In a move meant to curb benami transactions and the use of black money in real estate deals, the government is planning to make Aadhaar-based authentication mandatory at the time of registration of documents such as agreement for sale, power of attorney and among others. The government has also firmed up plans to enable electronic registration of properties, for which Aadhaar-based authentication will be a prerequisite.
The government plans to amend Sections 32 and 32A of the Registration Act, 1908, for this.
While this is expected to ensure foolproof property titles for the buyers, it will also minimise the scope of fraudulent and benami transactions.
The department of land resources, under the Ministry of Rural Development, has already written to state governments and Union Territories, advising them to notify rules mandating “consent-based Aadhaar authentication” at the time of registration of documents.
The Centre is also planning to amend the Registration Act, 1908, to provide legal backing to Aadhaar-enabled authentication of documents. The Ministry of Rural Development did not respond to emails sent on Tuesday. The Aadhaar law allows the Central Identities Data Repository, under the UIDAI, to offer authentication services. “The Authority shall perform authentication of the Aadhaar number of an Aadhaar number holder submitted by any requesting entity, in relation to his biometric information or demographic information, subject to such conditions and on payment of such fees and in such manner as may be specified by regulations,” states Section 8 of The Aadhaar (Targeted Delivery of Financial and Other Subsidies, Benefits and Services) Act, 2016.
The latest move comes after a series of measures adopted by the government to curb the use of black money and benami transactions in the real estate industry. Besides demonetisation, which resulted in a sharp decline in real estate transactions, the government also enacted the Benami Transactions (Prohibition) Amended Act, 2016 last year, which empowers authorities to provisionally attach and eventually confiscate benami properties.
It further said that a person found guilty of benami transactions would face rigorous imprisonment for at least one year, which can be extended up to seven years. The person shall be liable to pay a fine, which may extend to 25 per cent of the fair market value of the property.
In a letter sent to chief secretaries and administrators of all states/ UTs on March 9 this year, the Centre said: “To enable consent-based Aadhaar authentication services for registration of documents, the state government/UT Administration/Inspector General of Registration of the State/UT will need to exercise powers contained in Section 69 of the Registration Act, 1908.”
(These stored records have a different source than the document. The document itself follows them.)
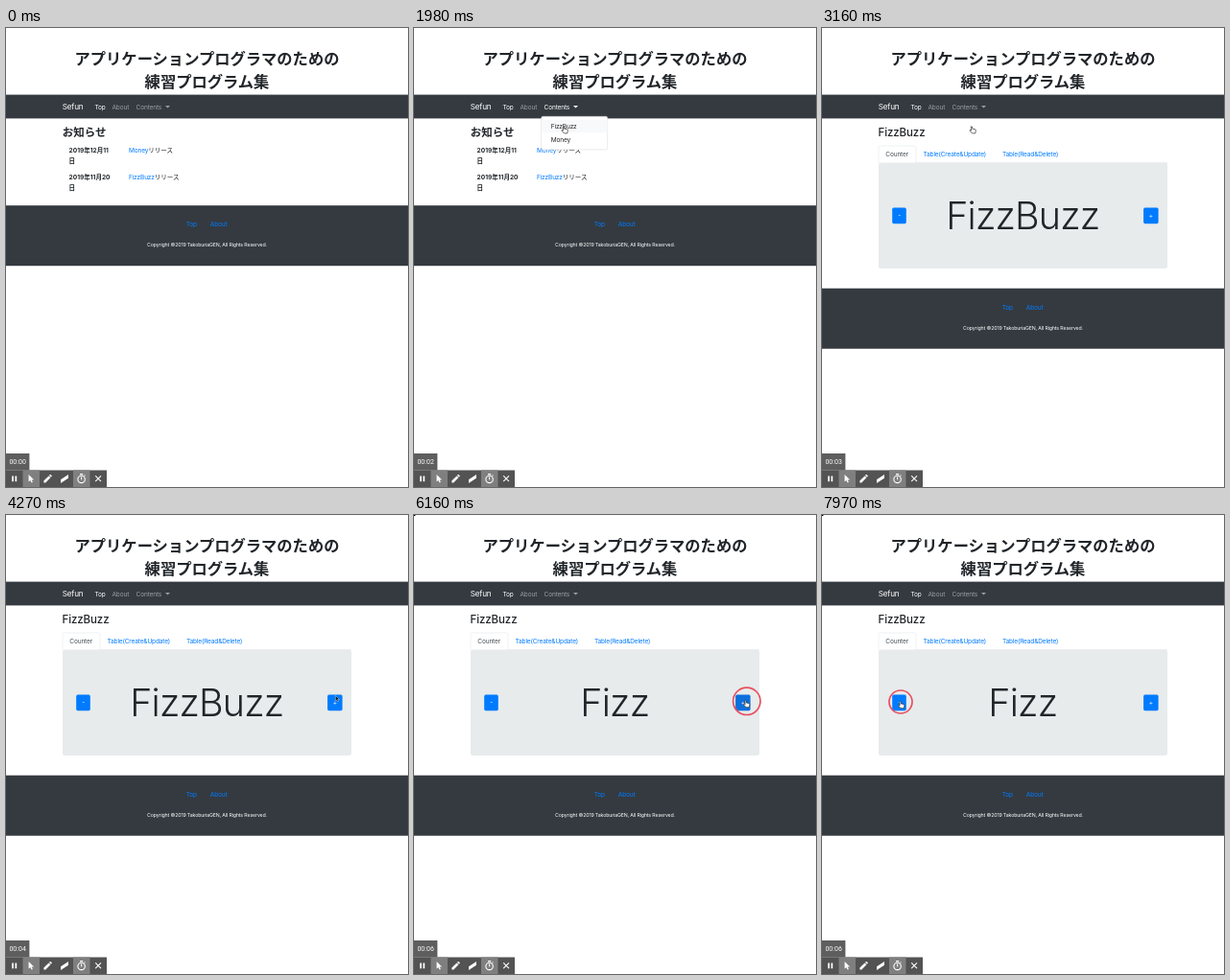
Recreate the animation shown at these times as an HTML page. Size 419 by 479 pixels, loop 8 s.

```html
<!DOCTYPE html>
<html lang="ja">
<head>
<meta charset="utf-8">
<title>FizzBuzz demo</title>
<style>
  html, body { margin: 0; width: 100%; height: 100%; overflow: hidden; background: #fff; }
  svg { display: block; width: 419px; height: 479px; }
  text {
    font: 400 6.55px Inter, "Noto Sans CJK JP", sans-serif;
    letter-spacing: -.025em; fill: #212529; white-space: pre;
  }
  .title { font-size: 16.3px; font-weight: 600; letter-spacing: 0; text-anchor: middle; }
  .head { font-size: 11.5px; font-weight: 500; letter-spacing: -.01em; }
  .ja { letter-spacing: 0; }
  .bold { font-weight: 700; letter-spacing: 0; }
  .brand { font-size: 8.2px; fill: #fff; }
  .white { fill: #fff; }
  .dim { fill: #999da0; }
  .link { fill: #007bff; }
  .mid { text-anchor: middle; }
  .small { font-size: 5.24px; }
  .big { font-size: 39.4px; font-weight: 300; letter-spacing: -.02em; text-anchor: middle; }
  .clock { font: 400 7px Roboto, sans-serif; letter-spacing: 0; fill: #fff; }
  .bar { fill: #343a40; }
  .btn { fill: #007bff; }
  .icon { fill: #fff; }
  .line { fill: none; stroke: #fff; stroke-width: 1.1; }
</style>
</head>
<body>
<svg viewBox="0 0 419 479">
  <rect width="419" height="479" fill="#fff"/>
  <text class="title" x="209.5" y="38">アプリケーションプログラマのための</text>
  <text class="title" x="209.5" y="62.3">練習プログラム集</text>

  <rect class="bar" y="69.6" width="419" height="24.8"/>
  <text class="brand" x="58.7" y="85.1">Sefun</text>
  <text class="white" x="92.4" y="84.7">Top</text>
  <text class="dim" x="110.5" y="84.7">About</text>
  <g id="contents" fill="#999da0">
    <text x="135.6" y="84.7" style="fill:inherit">Contents</text>
    <path d="M166 81h5l-2.5 2.5z"/>
  </g>

  <g id="news">
    <text class="head ja" x="58.7" y="112.7" style="font-weight:600">お知らせ</text>
    <text class="bold" x="65.6" y="130.3">2019年12月11</text>
    <text class="bold" x="65.6" y="140.7">日</text>
    <text x="128" y="130.3"><tspan class="link">Money</tspan><tspan class="ja">リリース</tspan></text>
    <text class="bold" x="65.6" y="158.3">2019年11月20</text>
    <text class="bold" x="65.6" y="168.7">日</text>
    <text x="128" y="158.3"><tspan class="link">FizzBuzz</tspan><tspan class="ja">リリース</tspan></text>
  </g>

  <g id="game">
    <text class="head" x="58.5" y="112.8">FizzBuzz</text>
    <path d="M59 140.5H360" stroke="#dee2e6" stroke-width=".5"/>
    <path d="M59 141V124.6q0-1.6 1.6-1.6H96.4q1.6 0 1.6 1.6V141" fill="#fff" stroke="#dee2e6" stroke-width=".5"/>
    <text x="66.3" y="134.3" style="fill:#495057">Counter</text>
    <text class="link" x="105.5" y="134.3">Table(Create&amp;Update)</text>
    <text class="link" x="187.9" y="134.3">Table(Read&amp;Delete)</text>
    <rect x="59" y="140.6" width="301" height="110.4" rx="2.2" fill="#e7ebec"/>
    <text class="big" id="count" x="209.3" y="210"></text>
    <rect class="btn" x="73.2" y="187.6" width="14.6" height="16.6" rx="1.6"/>
    <text class="white mid" x="80.6" y="198.3">-</text>
    <rect class="btn" id="plus" x="335.1" y="187.6" width="15.5" height="16.6" rx="1.6"/>
    <text class="white mid" x="342.8" y="198.3">+</text>
  </g>

  <g id="footer">
    <rect class="bar" y="185.2" width="419" height="63"/>
    <text class="link" x="187.8" y="207.2">Top</text>
    <text class="link" x="212.8" y="207.2">About</text>
    <text class="white small mid" x="209.5" y="228.2">Copyright ©2019 TakoburiaGEN, All Rights Reserved.</text>
  </g>

  <g id="menu">
    <rect x="132.7" y="92.3" width="69" height="34.6" rx="1.6" fill="#fff" stroke="#d4d5d6" stroke-width=".5"/>
    <rect id="row" x="133" y="96" width="68.4" height="13.2"/>
    <text id="item" x="142.8" y="105">FizzBuzz</text>
    <text x="142.8" y="119">Money</text>
  </g>

  <rect id="dot" width="1.4" height="1" fill="#000"/>

  <rect y="444" width="24.4" height="17.6" fill="#5e5e5e"/>
  <text class="clock" id="clock" x="3.4" y="455.2"></text>
  <rect y="461.5" width="105" height="17.5" fill="#535353"/>
  <path d="M17.5 461.5h17.5v17.5h-17.5zM70 461.5h17.5v17.5h-17.5z" fill="#7f7f7f"/>
  <path class="icon" d="M6.2 467.4h1.7v5.8h-1.7zM9.5 467.4h1.7v5.8h-1.7z"/>
  <path class="icon" d="M23.6 466v7.4l1.8-1.5 1.2 2.6 1.3-.6-1.2-2.5h2.4z"/>
  <path class="icon" d="M39.4 474.4v-1.9l5.1-5.1 1.9 1.9-5.1 5.1zM45 466.9l.8-.8q.4-.3.8 0l1.1 1.1q.3.4 0 .8l-.8.8z"/>
  <path class="icon" d="M57 471.2l8-5.2v3.8l-8 5.2z"/>
  <circle class="line" cx="78.6" cy="470.9" r="3.7"/>
  <path class="line" d="M77 465.6h3.2M78.6 468.6v2.6M81.6 467.4l.8-.8"/>
  <path class="line" d="M93.2 467.4l5.8 5.8M99 467.4l-5.8 5.8"/>

  <circle id="ring" fill="none" stroke="#e8505f" stroke-width="1.7"/>
  <path id="arrow" d="M.4.4v5.6l1.3-1.1.9 2 1-.4-.9-2h1.7z" fill="#111" stroke="#fff" stroke-width=".4"/>
  <path id="hand" d="M2.2.9q.7-.7 1.2.1l.4 2.2 2.4.4q1.2.2 1.1 1.4l-.5 2.9H3.4L1 5.1q0-1 1-.6l.6.5z"
    fill="#fff" stroke="#222" stroke-width=".65" stroke-linejoin="round"/>
</svg>
<script>
const LOOP = 8000;
const el = id => document.getElementById(id);
const show = (id, on) => { el(id).style.display = on ? '' : 'none'; };

// Value of the last [time, value...] entry that has begun.
const at = (track, t) => track.filter(s => s[0] <= t).pop();

const seconds = [[0, 0], [1030, 1], [1980, 2], [2980, 3], [4070, 4], [5050, 5], [5900, 6], [7130, 7], [7260, 6]];
const counts = [[0, 0], [4660, 1], [5050, 2], [5440, 3], [6290, 4], [6720, 5], [7710, 4], [7970, 3]];
const navColor = [[0, '#999da0'], [540, '#ccced0'], [900, '#fff'], [3160, '#999da0']];
const rowColor = [[0, '#fff'], [1680, '#f8f9fa'], [2980, '#007bff']];
const plusColor = [[0, '#007bff'], [4410, '#0c70dc'], [7260, '#007bff']];

const cursor = [
  [0], [100, 'arrow', 304, 134], [190, 'arrow', 183, 115], [330, 'arrow', 182.4, 114.4],
  [540, 'hand', 152.4, 82], [1430, 'hand', 152.6, 89], [1560, 'hand', 152.8, 97], [1680, 'hand', 153, 102],
  [3310], [3730, 'arrow', 123, 118], [3910, 'arrow', 198, 180], [4070, 'arrow', 271.5, 184.5],
  [4270, 'arrow', 343, 188], [4410, 'hand', 342.6, 192.8], [7130, 'arrow', 135, 191],
  [7260, 'arrow', 98, 193.4], [7410, 'arrow', 87.4, 193.2], [7580, 'hand', 78.6, 193.8]
];

const PLUS = [346.8, 194.3, 14.2], MINUS = [82, 195, 12];
const clicks = [
  [720, 1030, 155, 83.2, 14.2], [2980, 3160, 155.5, 103.3, 14.2],
  ...[4530, 4920, 5310, 6160, 6590].map(t => [t, t + 260, ...PLUS]),
  [7580, 7710, ...MINUS], [7840, LOOP, ...MINUS]
];

const fizz = n => (n % 3 ? '' : 'Fizz') + (n % 5 ? '' : 'Buzz') || String(n);

function draw(t) {
  const game = t >= 3160;
  show('news', !game);
  show('game', game);
  show('menu', t >= 900 && !game);
  show('dot', t >= 5310);
  el('footer').setAttribute('transform', `translate(0 ${game ? 86.5 : 0})`);

  el('clock').textContent = '00:0' + at(seconds, t)[1];
  el('count').textContent = fizz(at(counts, t)[1]);
  el('contents').style.fill = at(navColor, t)[1];
  el('row').style.fill = at(rowColor, t)[1];
  el('item').style.fill = t >= 2980 ? '#fff' : '#212529';
  el('plus').style.fill = at(plusColor, t)[1];

  const [, kind, x, y] = at(cursor, t);
  for (const id of ['arrow', 'hand']) {
    show(id, id === kind);
    if (id === kind) el(id).setAttribute('transform', `translate(${x} ${y})`);
  }

  const click = clicks.find(c => c[0] <= t && t < c[1]);
  show('ring', click);
  if (click) ['cx', 'cy', 'r'].forEach((key, i) => el('ring').setAttribute(key, click[i + 2]));
}

const start = performance.now();
function tick() {
  draw((performance.now() - start) % LOOP);
  requestAnimationFrame(tick);
}
tick();
</script>
</body>
</html>
```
According to Section 69 of the Act, “the Inspector-General shall exercise a general superintendence over all the registration-offices in the territories under the state government, and shall have power from time to time to make rules consistent with this Act… generally, regulating the proceedings of the Registrars and Sub-Registrars.”
The existing law, however, does not mention Aadhaar of Aadhaar-enabled authentication.